## Task description
Scan the data below and give the number of lines that include the word "title", with no other words.

Segment Start: Raw data

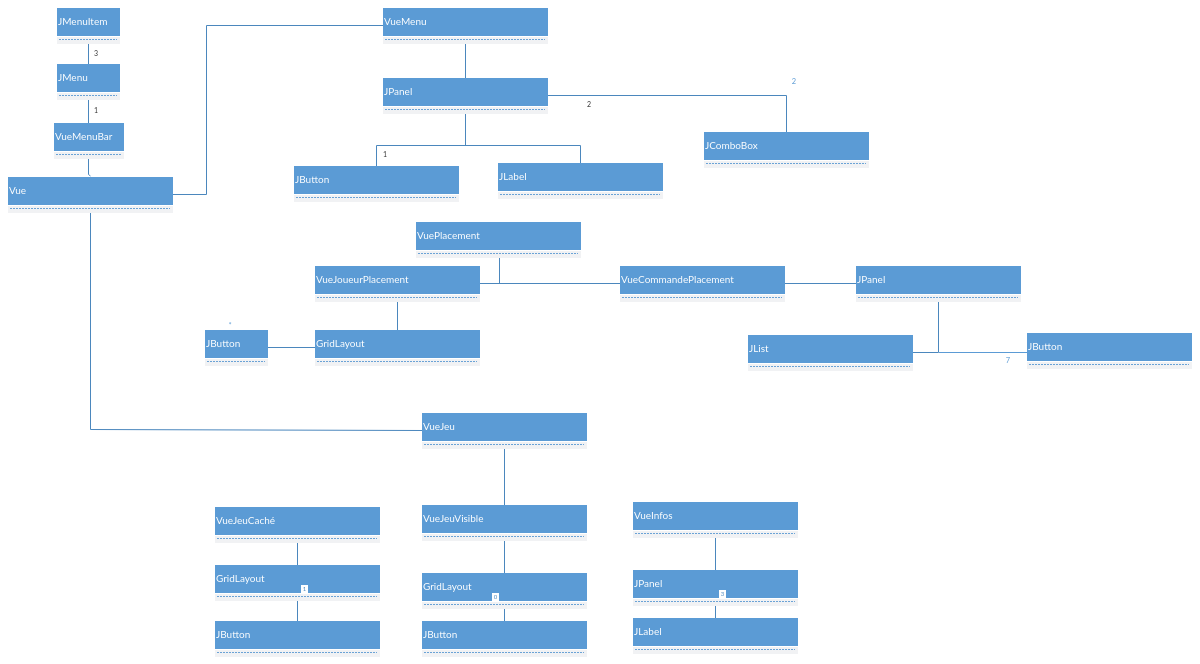
<!DOCTYPE html>
<html lang="fr">
<head>
<meta charset="utf-8">
<title>Diagramme des vues</title>
<style>
:root {
  --node: #5b9bd5;
  --link: #4b87bd;
  --dash: #6ba3d6;
  --strip: #f1f2f4;
  --paper: #ffffff;
  --ink: #333333;
}
* { box-sizing: border-box; margin: 0; padding: 0; }
html, body { width: 1200px; height: 664px; overflow: hidden; background: var(--paper); }
.diagram { position: relative; width: 1200px; height: 664px; overflow: hidden; font-family: Lato, "Open Sans", sans-serif; }
.node { position: absolute; left: var(--x); top: var(--y); width: var(--w, 165px); height: 36px; display: flex; flex-direction: column; gap: 1px; }
.node h2 { height: 28px; padding-left: 1px; background: var(--node); color: var(--paper); font-size: 10px; font-weight: 400; line-height: 27px; white-space: nowrap; }
.node p { height: 7px; padding: 2px 3px 0 2px; background: var(--strip); }
.node p::before { content: ""; display: block; height: 1px; background: repeating-linear-gradient(90deg, var(--dash) 0 2px, transparent 2px 3px); }
.links { position: absolute; left: 0; top: 0; fill: none; stroke: var(--link); stroke-width: 1; }
.light { stroke: var(--node); }
.count { position: absolute; left: var(--x); top: var(--y); width: var(--w, 8px); height: 9px; font-size: 7px; line-height: 9px; text-align: center; color: var(--ink); }
.blue { color: var(--node); font-size: 7.5px; }
.plate { width: 7px; height: 8px; background: var(--paper); color: var(--link); font-size: 6px; line-height: 8px; }
</style>
</head>
<body>
<main class="diagram">
  <svg class="links" width="1200" height="664" viewBox="0 0 1200 664" aria-hidden="true">
    <g id="menu-bar-links">
      <path d="M88.5 44V64M88.5 99V123M88.5 159V174.5L90.5 176"/>
    </g>
    <g id="view-links">
      <path d="M173 194.5H206.5V25.5H383"/>
      <path d="M90.5 213V429.5L422 430.5"/>
    </g>
    <g id="menu-links">
      <path d="M465.5 44V78M465.5 113V145.5M376.5 166V145.5H580.5V163"/>
      <path d="M548 95.5H786.5V132"/>
    </g>
    <g id="placement-links">
      <path d="M499.5 257V283.5M480 283.5H620M785 283.5H856"/>
      <path d="M397.5 302V330M268 347.5H315"/>
      <path d="M938.5 302V352.5H913"/>
      <path class="light" d="M939 352.5H1027"/>
    </g>
    <g id="game-links">
      <path d="M504.5 448V505M504.5 540V573M504.5 609V621"/>
      <path d="M297.5 543V565M297.5 600V621"/>
      <path d="M715.5 538V570M715.5 606V618"/>
    </g>
  </svg>

  <section class="node" style="--x:57px;--y:8px;--w:63px"><h2>JMenuItem</h2><p></p></section>
  <section class="node" style="--x:57px;--y:64px;--w:63px"><h2>JMenu</h2><p></p></section>
  <section class="node" style="--x:54px;--y:123px;--w:70px"><h2>VueMenuBar</h2><p></p></section>
  <section class="node" style="--x:8px;--y:177px"><h2>Vue</h2><p></p></section>

  <section class="node" style="--x:383px;--y:8px"><h2>VueMenu</h2><p></p></section>
  <section class="node" style="--x:383px;--y:78px"><h2>JPanel</h2><p></p></section>
  <section class="node" style="--x:294px;--y:166px"><h2>JButton</h2><p></p></section>
  <section class="node" style="--x:498px;--y:163px"><h2>JLabel</h2><p></p></section>
  <section class="node" style="--x:704px;--y:132px"><h2>JComboBox</h2><p></p></section>

  <section class="node" style="--x:416px;--y:222px"><h2>VuePlacement</h2><p></p></section>
  <section class="node" style="--x:315px;--y:266px"><h2>VueJoueurPlacement</h2><p></p></section>
  <section class="node" style="--x:620px;--y:266px"><h2>VueCommandePlacement</h2><p></p></section>
  <section class="node" style="--x:856px;--y:266px"><h2>JPanel</h2><p></p></section>
  <section class="node" style="--x:205px;--y:330px;--w:63px"><h2>JButton</h2><p></p></section>
  <section class="node" style="--x:315px;--y:330px"><h2>GridLayout</h2><p></p></section>
  <section class="node" style="--x:748px;--y:335px"><h2>JList</h2><p></p></section>
  <section class="node" style="--x:1027px;--y:333px"><h2>JButton</h2><p></p></section>

  <section class="node" style="--x:422px;--y:413px"><h2>VueJeu</h2><p></p></section>
  <section class="node" style="--x:215px;--y:507px"><h2>VueJeuCaché</h2><p></p></section>
  <section class="node" style="--x:215px;--y:565px"><h2>GridLayout</h2><p></p></section>
  <section class="node" style="--x:215px;--y:621px"><h2>JButton</h2><p></p></section>
  <section class="node" style="--x:422px;--y:505px"><h2>VueJeuVisible</h2><p></p></section>
  <section class="node" style="--x:422px;--y:573px"><h2>GridLayout</h2><p></p></section>
  <section class="node" style="--x:422px;--y:621px"><h2>JButton</h2><p></p></section>
  <section class="node" style="--x:633px;--y:502px"><h2>VueInfos</h2><p></p></section>
  <section class="node" style="--x:633px;--y:570px"><h2>JPanel</h2><p></p></section>
  <section class="node" style="--x:633px;--y:618px"><h2>JLabel</h2><p></p></section>

  <span class="count" style="--x:92px;--y:49px">3</span>
  <span class="count" style="--x:92px;--y:106px">1</span>
  <span class="count" style="--x:381px;--y:150px">1</span>
  <span class="count" style="--x:585px;--y:100px">2</span>
  <span class="count blue" style="--x:790px;--y:77px">2</span>
  <span class="count blue" style="--x:1004px;--y:356px">7</span>
  <span class="count blue" style="--x:226px;--y:321px">*</span>
  <span class="count plate" style="--x:301px;--y:585px">1</span>
  <span class="count plate" style="--x:492px;--y:593px">0</span>
  <span class="count plate" style="--x:719px;--y:590px">3</span>
</main>
</body>
</html>
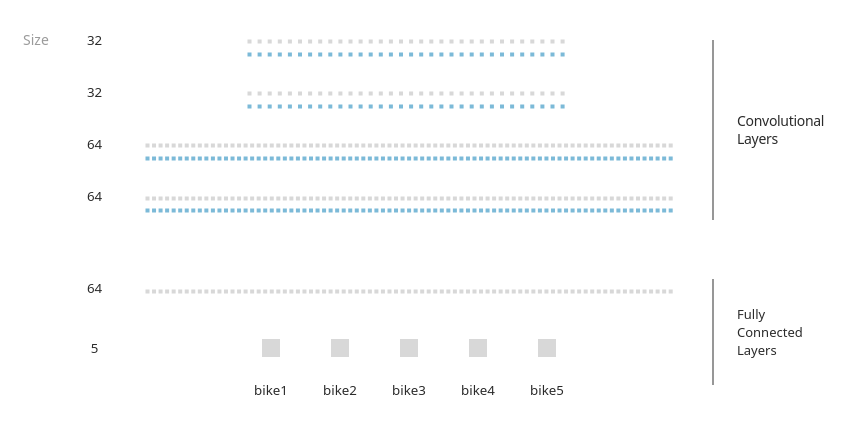
<!DOCTYPE html>
<html lang="en">
<head>
<meta charset="utf-8">
<title>Network layers</title>
<style>
:root {
  --paper: #ffffff;
  --ink: #2b2b2b;
  --muted: #9b9b9b;
  --unit: #d8d8d8;
  --active: #7cbad8;
  --rule: #979797;
}
* { box-sizing: border-box; margin: 0; }
body {
  width: 848px;
  height: 423px;
  overflow: hidden;
  background: var(--paper);
  color: var(--ink);
  font: 500 13px/18px "Noto Sans", "Open Sans", sans-serif;
}
.diagram {
  display: grid;
  width: 848px;
  height: 423px;
  padding: 14px 0 0 23px;
  grid-template-columns: 47px 49px 26px 528px 39px 136px;
  grid-template-rows: repeat(4, 52px) 40px 52px 68px 16px;
  align-items: center;
}
.heading { grid-area: 1 / 1; color: var(--muted); font-size: 14px; }
.size { grid-column: 2; text-align: center; font-size: 13.3px; }
.units { grid-column: 4; display: block; width: 528px; height: 52px; }
.units line { stroke-width: 4; }
.sparse { stroke-dasharray: 4 6.1; }
.dense { stroke-dasharray: 4 2.54; }
.idle { stroke: var(--unit); }
.firing { stroke: var(--active); }
.row-1 { grid-row: 1; }
.row-2 { grid-row: 2; }
.row-3 { grid-row: 3; }
.row-4 { grid-row: 4; }
.row-5 { grid-row: 6; }
.row-6 { grid-row: 7; }
.classes {
  grid-column: 4;
  display: grid;
  grid-template-columns: repeat(5, 69px);
  justify-content: center;
  justify-items: center;
}
.labels { grid-row: 8; font-size: 13.3px; }
.output { width: 18px; height: 18px; background: var(--unit); }
.group {
  grid-column: 6;
  display: flex;
  align-items: center;
  padding-left: 23px;
  border-left: 2px solid var(--rule);
}
.convolutional {
  grid-row: 1 / 5;
  height: 180px;
  align-self: start;
  margin-top: 26px;
  font-size: 14px;
  letter-spacing: -0.3px;
}
.connected {
  grid-row: 6 / 9;
  height: 106px;
  align-self: start;
  margin-top: 17px;
}
</style>
</head>
<body>
<main class="diagram">
  <p class="heading">Size</p>

  <p class="size row-1">32</p>
  <svg class="units row-1" viewBox="0 0 528 52" aria-hidden="true">
    <line class="idle sparse" x1="102.5" y1="27.5" x2="420" y2="27.5"/>
    <line class="firing sparse" x1="102.5" y1="40.5" x2="420" y2="40.5"/>
  </svg>

  <p class="size row-2">32</p>
  <svg class="units row-2" viewBox="0 0 528 52" aria-hidden="true">
    <line class="idle sparse" x1="102.5" y1="27.5" x2="420" y2="27.5"/>
    <line class="firing sparse" x1="102.5" y1="40.5" x2="420" y2="40.5"/>
  </svg>

  <p class="size row-3">64</p>
  <svg class="units row-3" viewBox="0 0 528 52" aria-hidden="true">
    <line class="idle dense" x1="0.5" y1="27.5" x2="528" y2="27.5"/>
    <line class="firing dense" x1="0.5" y1="40.5" x2="528" y2="40.5"/>
  </svg>

  <p class="size row-4">64</p>
  <svg class="units row-4" viewBox="0 0 528 52" aria-hidden="true">
    <line class="idle dense" x1="0.5" y1="28.5" x2="528" y2="28.5"/>
    <line class="firing dense" x1="0.5" y1="40.5" x2="528" y2="40.5"/>
  </svg>

  <p class="size row-5">64</p>
  <svg class="units row-5" viewBox="0 0 528 52" aria-hidden="true">
    <line class="idle dense" x1="0.5" y1="29.5" x2="528" y2="29.5"/>
  </svg>

  <p class="size row-6">5</p>
  <div class="classes row-6" aria-hidden="true">
    <span class="output"></span>
    <span class="output"></span>
    <span class="output"></span>
    <span class="output"></span>
    <span class="output"></span>
  </div>
  <div class="classes labels">
    <span>bike1</span>
    <span>bike2</span>
    <span>bike3</span>
    <span>bike4</span>
    <span>bike5</span>
  </div>

  <section class="group convolutional"><p>Convolutional<br>Layers</p></section>
  <section class="group connected"><p>Fully<br>Connected<br>Layers</p></section>
</main>
</body>
</html>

Segment End: Raw data

## Task response
2